When I started this blog almost a year ago, I wrote that one of the major myths of foreclosure defense is that a borrower can get a free home if they fight their foreclosure. What was true then remains true today: foreclosure defense is not about getting a free home.
Obtaining a free home in a foreclosure defense case is a completely unrealistic goal. While lenders and servicers have made a mess out of the foreclosure process–and continue to do so–these mistakes can, and certaintly will, be corrected at some point in time. Faulty notices can be corrected, loan modifications can be re-reviewed properly, and missing promissory notes can still be enforced. A lender is doing a foreclosure because a great deal of money is at stake: anywhere from $100,000-$500,000 (and sometimes even more). If a lender has made a mistake in the foreclosure process, it will be corrected: there is too much money involved to do otherwise. In short, without dealing with the unpaid debt that caused the foreclosure, the ax will eventually fall for the homeowner.
A much more realistic goal for foreclosure defense is affordability: obtaining a mortgage loan that a homeowner can pay. A well-crafted foreclosure defense can convince a lender that a reasonable loan modification is a better option than spending years in litigation. But, make no mistake: even the best lawsuit is never going to convince a lender to give up their mortgage on a home.

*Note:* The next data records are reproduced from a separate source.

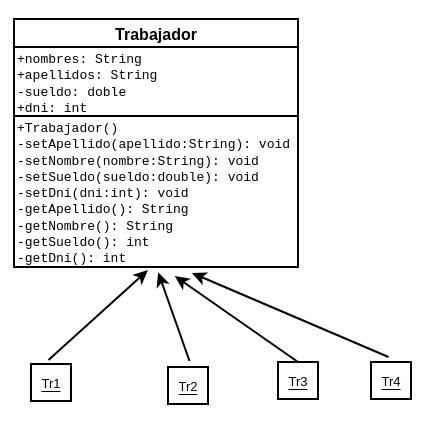
<!DOCTYPE html>
<html lang="es">
<head>
<meta charset="utf-8">
<title>Diagrama de clase Trabajador</title>
<style>
:root { --ink: #000; --paper: #fff; --stroke: 2px; }
* { box-sizing: border-box; margin: 0; padding: 0; }
html, body { width: 424px; height: 424px; overflow: hidden; background: var(--paper); }
.diagram { position: relative; width: 424px; height: 424px; overflow: hidden; color: var(--ink); font-family: "Liberation Sans", Arial, sans-serif; }
.class-box { position: absolute; left: 13px; top: 18px; width: 286px; height: 250px; border: var(--stroke) solid var(--ink); display: grid; grid-template-rows: 28px 69px 1fr; background: var(--paper); }
.class-name { display: flex; align-items: center; justify-content: center; padding-top: 4px; font-size: 16px; line-height: 18px; font-weight: 700; border-bottom: var(--stroke) solid var(--ink); }
.members { list-style: none; padding: 4px 0 0 2px; font: 13px/16.3px "Liberation Mono", "Courier New", monospace; white-space: nowrap; }
.attributes { border-bottom: var(--stroke) solid var(--ink); }
.arrows { position: absolute; left: 0; top: 0; }
.arrows line { stroke: var(--ink); stroke-width: 2; }
.arrows marker path { fill: var(--ink); }
.instance { position: absolute; width: 42px; height: 39px; border: var(--stroke) solid var(--ink); display: flex; align-items: center; justify-content: center; padding-top: 1px; font-size: 13px; line-height: 15px; background: var(--paper); }
.instance span { text-decoration: underline 1px; text-underline-offset: 3px; text-decoration-skip-ink: none; }
.tr1 { left: 30px; top: 363px; }
.tr2 { left: 167px; top: 366px; }
.tr3 { left: 277px; top: 361px; }
.tr4 { left: 370px; top: 361px; }
</style>
</head>
<body>
<main class="diagram">
  <section class="class-box">
    <h1 class="class-name">Trabajador</h1>
    <ul class="members attributes">
      <li>+nombres: String</li>
      <li>+apellidos: String</li>
      <li>-sueldo: doble</li>
      <li>+dni: int</li>
    </ul>
    <ul class="members methods">
      <li>+Trabajador()</li>
      <li>-setApellido(apellido:String): void</li>
      <li>-setNombre(nombre:String): void</li>
      <li>-setSueldo(sueldo:double): void</li>
      <li>-setDni(dni:int): void</li>
      <li>-getApellido(): String</li>
      <li>-getNombre(): String</li>
      <li>-getSueldo(): int</li>
      <li>-getDni(): int</li>
    </ul>
  </section>

  <svg class="arrows" width="424" height="424" viewBox="0 0 424 424" aria-hidden="true">
    <defs>
      <marker id="arrowhead" markerUnits="userSpaceOnUse" markerWidth="15" markerHeight="14" refX="11" refY="7" orient="auto">
        <path d="M15 7L0 14L4 7L0 0Z"/>
      </marker>
    </defs>
    <g marker-end="url(#arrowhead)">
      <line x1="48.5" y1="360" x2="145" y2="272.7" marker-end="url(#arrowhead)"/>
      <line x1="189.5" y1="361" x2="159.5" y2="276" marker-end="url(#arrowhead)"/>
      <line x1="298" y1="362" x2="178" y2="278.2" marker-end="url(#arrowhead)"/>
      <line x1="388.5" y1="357" x2="195.5" y2="274.5" marker-end="url(#arrowhead)"/>
    </g>
  </svg>

  <div class="instance tr1"><span>Tr1</span></div>
  <div class="instance tr2"><span>Tr2</span></div>
  <div class="instance tr3"><span>Tr3</span></div>
  <div class="instance tr4"><span>Tr4</span></div>
</main>
</body>
</html>
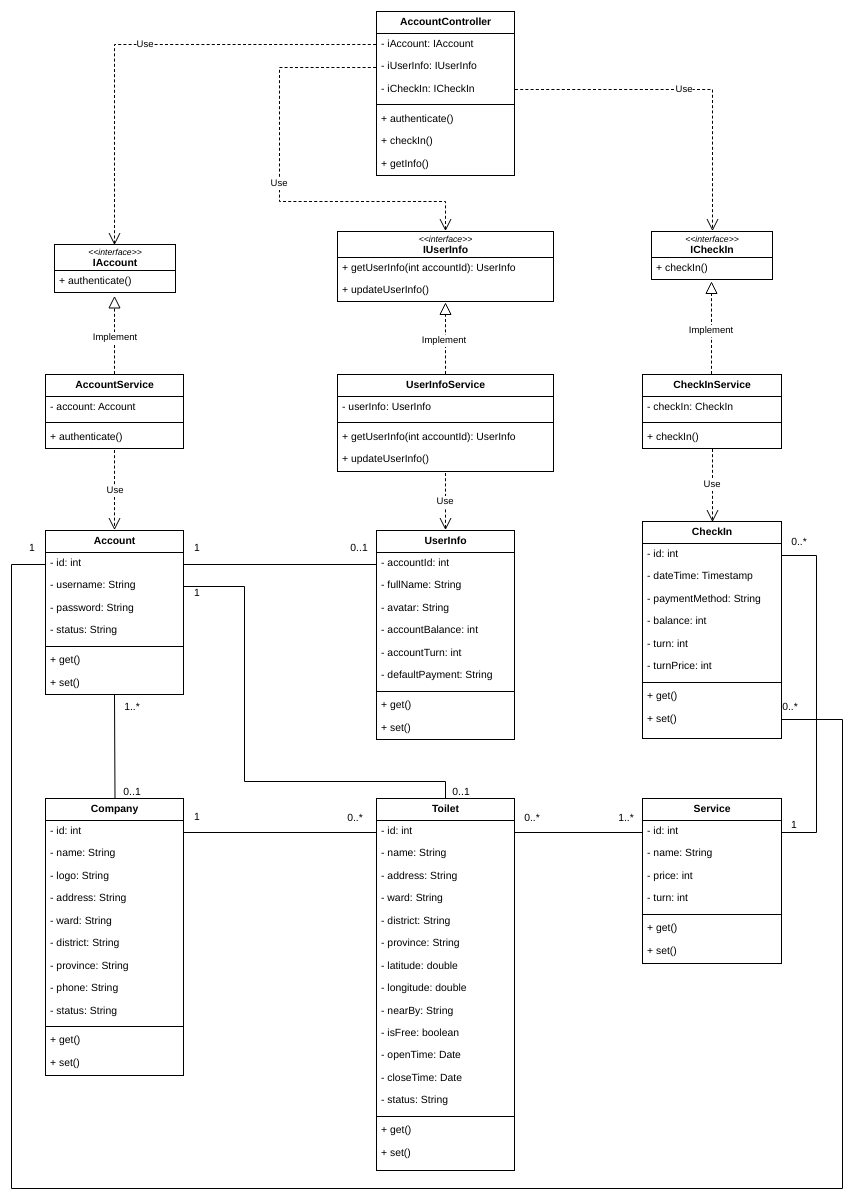
<!DOCTYPE html>
<html lang="en">
<head>
<meta charset="utf-8">
<title>Account and check-in class diagram</title>
<style>
:root { --ink: #000; --paper: #fff; --row: 22.45px; }
* { box-sizing: border-box; margin: 0; padding: 0; }
html, body { width: 854px; height: 1200px; overflow: hidden; background: var(--paper); }
.diagram { position: relative; width: 854px; height: 1200px; color: var(--ink); font: 10.4px/1 "Liberation Sans", Arial, sans-serif; text-rendering: geometricPrecision; }
.edges { position: absolute; left: 0; top: 0; fill: none; stroke: var(--ink); stroke-width: 1; }
.dashed { stroke-dasharray: 3 2.2; }
.class { position: absolute; display: flex; flex-direction: column; border: 1px solid var(--ink); background: var(--paper); }
.class h2 { flex: none; height: 22px; border-bottom: 1px solid var(--ink); font-size: inherit; line-height: 22px; text-align: center; }
.class ul { list-style: none; }
.class li { height: var(--row); padding-left: 4px; line-height: 22px; white-space: nowrap; }
.class ul + ul { margin-top: 3px; border-top: 1px solid var(--ink); padding-top: 3.5px; }
.interface h2 { display: flex; flex-direction: column; align-items: center; height: 26px; padding-top: 1px; line-height: 12px; }
.interface h2 em { font-size: 8.7px; font-weight: 400; line-height: 12px; }
.label { position: absolute; transform: translate(-50%, -50%); line-height: 12px; white-space: nowrap; }
.relation { font-size: 9.5px; background: var(--paper); }
</style>
</head>
<body>
<main class="diagram">
<svg class="edges" width="854" height="1200" viewBox="0 0 854 1200" aria-hidden="true">
  <defs>
    <path id="arrow" d="M-5.5-11 0 0 5.5-11"/>
    <path id="triangle" d="M0 0 5.5 11H-5.5Z" fill="#fff"/>
  </defs>
  <g class="dashed">
    <path d="M376 44.5H114.5V243"/>
    <path d="M376 67.5H279.5V201.5H445.5V229"/>
    <path d="M515 89.5H712.5V229"/>
    <path d="M114.5 374V308M445.5 374V315M711.5 374V294"/>
    <path d="M114.5 450V529M445.5 473V529M712.5 449V520"/>
  </g>
  <use href="#arrow" x="114.5" y="244"/>
  <use href="#arrow" x="445.5" y="230"/>
  <use href="#arrow" x="712.5" y="230"/>
  <use href="#arrow" x="114.5" y="529"/>
  <use href="#arrow" x="445.5" y="529"/>
  <use href="#arrow" x="712.5" y="521"/>
  <use href="#triangle" x="114.5" y="297"/>
  <use href="#triangle" x="445.5" y="303.5"/>
  <use href="#triangle" x="711.5" y="282.5"/>
  <path d="M184 564.5H376M184 586.5H244.5V781.5H445.5V799M114.5 695 115 799"/>
  <path d="M184 832.5H376M515 832.5H643M781 832.5H816.5V555.5H781"/>
  <path d="M46 564.5H11.5V1188.5H842.5V719.5H781"/>
</svg>

<section class="class" style="left:376px;top:11px;width:139px;height:165px">
  <h2>AccountController</h2>
  <ul><li>- iAccount: IAccount</li><li>- iUserInfo: IUserInfo</li><li>- iCheckIn: ICheckIn</li></ul>
  <ul><li>+ authenticate()</li><li>+ checkIn()</li><li>+ getInfo()</li></ul>
</section>

<section class="class interface" style="left:54px;top:244px;width:122px;height:49px">
  <h2><em>&lt;&lt;interface&gt;&gt;</em>IAccount</h2>
  <ul><li>+ authenticate()</li></ul>
</section>
<section class="class interface" style="left:337px;top:231px;width:217px;height:71px">
  <h2><em>&lt;&lt;interface&gt;&gt;</em>IUserInfo</h2>
  <ul><li>+ getUserInfo(int accountId): UserInfo</li><li>+ updateUserInfo()</li></ul>
</section>
<section class="class interface" style="left:651px;top:231px;width:122px;height:49px">
  <h2><em>&lt;&lt;interface&gt;&gt;</em>ICheckIn</h2>
  <ul><li>+ checkIn()</li></ul>
</section>

<section class="class" style="left:45px;top:374px;width:139px;height:75px">
  <h2>AccountService</h2>
  <ul><li>- account: Account</li></ul>
  <ul><li>+ authenticate()</li></ul>
</section>
<section class="class" style="left:337px;top:374px;width:217px;height:98px">
  <h2>UserInfoService</h2>
  <ul><li>- userInfo: UserInfo</li></ul>
  <ul><li>+ getUserInfo(int accountId): UserInfo</li><li>+ updateUserInfo()</li></ul>
</section>
<section class="class" style="left:642px;top:374px;width:140px;height:75px">
  <h2>CheckInService</h2>
  <ul><li>- checkIn: CheckIn</li></ul>
  <ul><li>+ checkIn()</li></ul>
</section>

<section class="class" style="left:45px;top:530px;width:139px;height:165px">
  <h2>Account</h2>
  <ul><li>- id: int</li><li>- username: String</li><li>- password: String</li><li>- status: String</li></ul>
  <ul><li>+ get()</li><li>+ set()</li></ul>
</section>
<section class="class" style="left:376px;top:530px;width:139px;height:210px">
  <h2>UserInfo</h2>
  <ul><li>- accountId: int</li><li>- fullName: String</li><li>- avatar: String</li><li>- accountBalance: int</li><li>- accountTurn: int</li><li>- defaultPayment: String</li></ul>
  <ul><li>+ get()</li><li>+ set()</li></ul>
</section>
<section class="class" style="left:642px;top:521px;width:140px;height:218px">
  <h2>CheckIn</h2>
  <ul><li>- id: int</li><li>- dateTime: Timestamp</li><li>- paymentMethod: String</li><li>- balance: int</li><li>- turn: int</li><li>- turnPrice: int</li></ul>
  <ul><li>+ get()</li><li>+ set()</li></ul>
</section>

<section class="class" style="left:45px;top:798px;width:139px;height:278px">
  <h2>Company</h2>
  <ul><li>- id: int</li><li>- name: String</li><li>- logo: String</li><li>- address: String</li><li>- ward: String</li><li>- district: String</li><li>- province: String</li><li>- phone: String</li><li>- status: String</li></ul>
  <ul><li>+ get()</li><li>+ set()</li></ul>
</section>
<section class="class" style="left:376px;top:798px;width:139px;height:373px">
  <h2>Toilet</h2>
  <ul><li>- id: int</li><li>- name: String</li><li>- address: String</li><li>- ward: String</li><li>- district: String</li><li>- province: String</li><li>- latitude: double</li><li>- longitude: double</li><li>- nearBy: String</li><li>- isFree: boolean</li><li>- openTime: Date</li><li>- closeTime: Date</li><li>- status: String</li></ul>
  <ul><li>+ get()</li><li>+ set()</li></ul>
</section>
<section class="class" style="left:642px;top:798px;width:140px;height:166px">
  <h2>Service</h2>
  <ul><li>- id: int</li><li>- name: String</li><li>- price: int</li><li>- turn: int</li></ul>
  <ul><li>+ get()</li><li>+ set()</li></ul>
</section>

<span class="label relation" style="left:145px;top:45px">Use</span>
<span class="label relation" style="left:279px;top:184px">Use</span>
<span class="label relation" style="left:684px;top:90px">Use</span>
<span class="label relation" style="left:115px;top:338px">Implement</span>
<span class="label relation" style="left:444px;top:341px">Implement</span>
<span class="label relation" style="left:711px;top:331px">Implement</span>
<span class="label relation" style="left:115px;top:491px">Use</span>
<span class="label relation" style="left:445px;top:502px">Use</span>
<span class="label relation" style="left:712px;top:485px">Use</span>

<span class="label" style="left:32px;top:549px">1</span>
<span class="label" style="left:197px;top:549px">1</span>
<span class="label" style="left:359px;top:549px">0..1</span>
<span class="label" style="left:197px;top:594px">1</span>
<span class="label" style="left:799px;top:543px">0..*</span>
<span class="label" style="left:790px;top:708px">0..*</span>
<span class="label" style="left:132px;top:708px">1..*</span>
<span class="label" style="left:132px;top:793px">0..1</span>
<span class="label" style="left:461px;top:793px">0..1</span>
<span class="label" style="left:197px;top:818px">1</span>
<span class="label" style="left:355px;top:819px">0..*</span>
<span class="label" style="left:532px;top:819px">0..*</span>
<span class="label" style="left:626px;top:819px">1..*</span>
<span class="label" style="left:794px;top:826px">1</span>
</main>
</body>
</html>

As a foreclosure defense attorney, I practice what I preach: I do not accept clients with unrealistic goals in foreclosure defense, nor do I advocate legal arguments that would amount to a court giving my client their home for free. Attorneys and pro se litigants who do make these arguments cause much more harm than good; not only do they hurt their own cases, they make this area of law harder for everyone else.